Wow, who would have thought a Holocaust denier would be anti-gay, too? Iranian President Mahmoud Ahmadinejad made an appearance at New York’s Columbia University as part of its World Leaders Forum on Sept. 24. He spoke before a group consisting mostly of students. During a Q&A session Ahmadinejad was asked, “Why does the Iranian government execute homosexuals?”
“In Iran we don’t have homosexuals like in your country. We don’t have that in our country. In Iran we do not have this phenomenon,” he said. “I do not know who has told you we have it.”
Hmm… Who could be spreading such rumors? Could it be Amir, a man so afraid of being executed for being gay he used only his first name as his byline for the Sept. 30, 2007 essay titled, “I’m Here, President Ahmadinejad” published in the Washington Post?
Amir wrote that he wasn’t surprised by Ahmadinejad’s comments. “What else could he say? We stone homosexuals in Iran because that’s what God wants? It was a joke, but he gave the only answer he could,” Amir wrote. “I wish our president could learn to respect gays instead of denying us. But I’m not holding my breath.”
Or how about Reza, yet another gay man in Tehran who spoke out after Ahmadinejad’s remarks? “You can have a secret gay life as long you don’t become an activist and start demanding rights,” he told the International Herald Tribune. Nah. Couldn’t be Reza or Amir. Because if either of these men were known homosexuals in Iran they’d be dead.
Perhaps it was Arsham Parsi, executive director for the Iranian Queer Organization. He was interviewed on National Public Radio on Sept. 25, 2007. What’s it like being gay in Iran? “Imagine that you don’t have any rights and if anybody attacks you, if anyone discriminates against you cannot go to court, you cannot protest anybody and you have to be quiet,” he said. “It’s a very dangerous situation.”
It’s quite revealing that the IQO is based in Toronto. Parsi fled there in 2005. In 2005 a horrific photograph of two teenage boys being hung for what many reported to be homosexuality was widely published. According to 365Gay.com, “Some international gay rights groups believe that more than 4,000 lesbians and gay men have been executed since the Ayatollahs seized power in 1979.”

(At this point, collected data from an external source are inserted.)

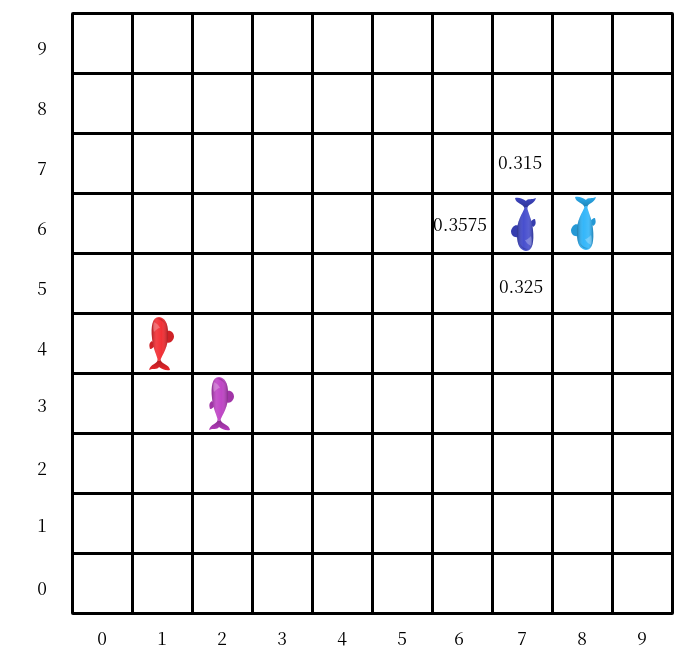
<!DOCTYPE html>
<html lang="en">
<head>
<meta charset="utf-8">
<title>Fish grid</title>
<style>
:root {
  --paper: #fff;
  --ink: #000;
  --red: #f2282e;
  --purple: #bd3fc4;
  --indigo: #4048cc;
  --sky: #2cb4fa;
  --cell: 60px;
  --line: 3px;
}
* { box-sizing: border-box; }
body { margin: 0; background: var(--paper); }
.chart {
  position: relative;
  width: 685px;
  height: 669px;
  overflow: hidden;
  background: var(--paper);
  color: var(--ink);
  font: 17.5px/24px "Noto Serif CJK JP", "Noto Serif", serif;
}
.board {
  position: absolute;
  left: 71px;
  top: 12px;
  width: 603px;
  height: 603px;
  padding: 1px;
  border-radius: 2px;
  display: grid;
  grid-template: repeat(10, var(--cell)) / repeat(10, var(--cell));
  background:
    repeating-linear-gradient(to right, var(--ink) 0 var(--line), transparent var(--line) var(--cell)),
    repeating-linear-gradient(to bottom, var(--ink) 0 var(--line), transparent var(--line) var(--cell));
}
.axis { position: absolute; display: flex; }
.axis span { display: flex; align-items: center; justify-content: center; }
.rows { left: 30px; top: 18px; flex-direction: column; }
.rows span { width: 24px; height: var(--cell); }
.columns { left: 72px; top: 626px; }
.columns span { width: var(--cell); height: 24px; }
.axis .up { transform: translateY(-3px); }
.axis .back { transform: translateX(-3px); }
.value { place-self: center; white-space: nowrap; }
.above { grid-area: 3 / 8; transform: translate(-2px, -1px); }
.beside { grid-area: 4 / 7; transform: translate(-2px, 1px); }
.below { grid-area: 5 / 8; transform: translate(-1px, 3px); }
.fish { width: var(--cell); height: var(--cell); overflow: visible; }
.fish.red { grid-area: 6 / 2; color: var(--red); }
.fish.purple { grid-area: 7 / 3; color: var(--purple); }
.fish.indigo { grid-area: 4 / 8; color: var(--indigo); }
.fish.sky { grid-area: 4 / 9; color: var(--sky); }
.defs { position: absolute; width: 0; height: 0; }
</style>
</head>
<body>
<main class="chart">
  <svg class="defs" aria-hidden="true">
    <defs>
      <linearGradient id="body-shade" x1="0" x2="1" y1="0" y2="0">
        <stop offset="0" stop-color="#000" stop-opacity=".28"/>
        <stop offset=".3" stop-color="#fff" stop-opacity=".12"/>
        <stop offset=".6" stop-color="#fff" stop-opacity=".04"/>
        <stop offset="1" stop-color="#000" stop-opacity=".3"/>
      </linearGradient>
      <linearGradient id="tail-shade" x1="0" x2="0" y1="0" y2="1">
        <stop offset="0" stop-color="#000" stop-opacity=".3"/>
        <stop offset="1" stop-color="#000" stop-opacity=".04"/>
      </linearGradient>
      <path id="fish-body" d="M27 4C20 4 19 14 20 25C21 36 25 42 26 48L28 48C30 42 37 34 36 20C36 10 33 5 27 4Z"/>
      <path id="fish-tail" d="M26 46C25 52 19 50 17 57C21 55 25 57 27 54C30 56 34 58 38 57C37 51 30 52 28 46Z"/>
      <g id="fish-fins">
        <path d="M35 18C39 17 42 20 42 24C41 28 38 31 34 29Z"/>
        <path d="M20 28C17 30 17 32 18 36C20 36 22 34 23 32Z"/>
      </g>
      <g id="fish">
        <use href="#fish-fins" fill="currentColor"/>
        <use href="#fish-fins" fill="#000" opacity=".14"/>
        <use href="#fish-tail" fill="currentColor"/>
        <use href="#fish-tail" fill="url(#tail-shade)"/>
        <use href="#fish-body" fill="currentColor"/>
        <use href="#fish-body" fill="url(#body-shade)"/>
        <path d="M22 9C24 10 27 12 28 15C26 15 24 17 22 19C21 16 21 12 22 9Z" fill="#fff" opacity=".26"/>
        <path d="M24 6C28 4 32 7 33 11C31 8 28 6 24 6Z" fill="#000" opacity=".16"/>
      </g>
    </defs>
  </svg>

  <div class="axis rows">
    <span>9</span><span>8</span><span>7</span><span>6</span><span>5</span>
    <span>4</span><span class="up">3</span><span>2</span><span class="up">1</span><span>0</span>
  </div>

  <section class="board" aria-label="Ten by ten grid">
    <span class="value above">0.315</span>
    <span class="value beside">0.3575</span>
    <span class="value below">0.325</span>
    <svg class="fish indigo" viewBox="0 0 60 60" role="img" aria-label="Indigo fish"><use href="#fish" transform="translate(61 62) rotate(180)"/></svg>
    <svg class="fish sky" viewBox="0 0 60 60" role="img" aria-label="Sky blue fish"><use href="#fish" transform="translate(61 61) rotate(180)"/></svg>
    <svg class="fish red" viewBox="0 0 60 60" role="img" aria-label="Red fish"><use href="#fish"/></svg>
    <svg class="fish purple" viewBox="0 0 60 60" role="img" aria-label="Purple fish"><use href="#fish"/></svg>
  </section>

  <div class="axis columns">
    <span>0</span><span>1</span><span>2</span><span>3</span><span>4</span>
    <span>5</span><span class="back">6</span><span>7</span><span>8</span><span>9</span>
  </div>
</main>
</body>
</html>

Joe Solmonese, president of the Human Rights Campaign, was quick to respond to Ahmadinejad. “Today’s assertions by President Ahmadinejad that there are no homosexuals in Iran would be simply absurd were it not for the fact that international human rights watchers have long documented some of the most horrific acts of persecution and violence committed against gay people in Iran,” Solmonese said. Ahmadinejad just shrugged off the fact that homosexuals are punished with death in Iran.
“Why should they get sympathy?” he asked. “Don’t you have capital punishment in the United States?”
Well, yes, we do. But not specifically for homosexuals. And we’re hoping to keep it that way.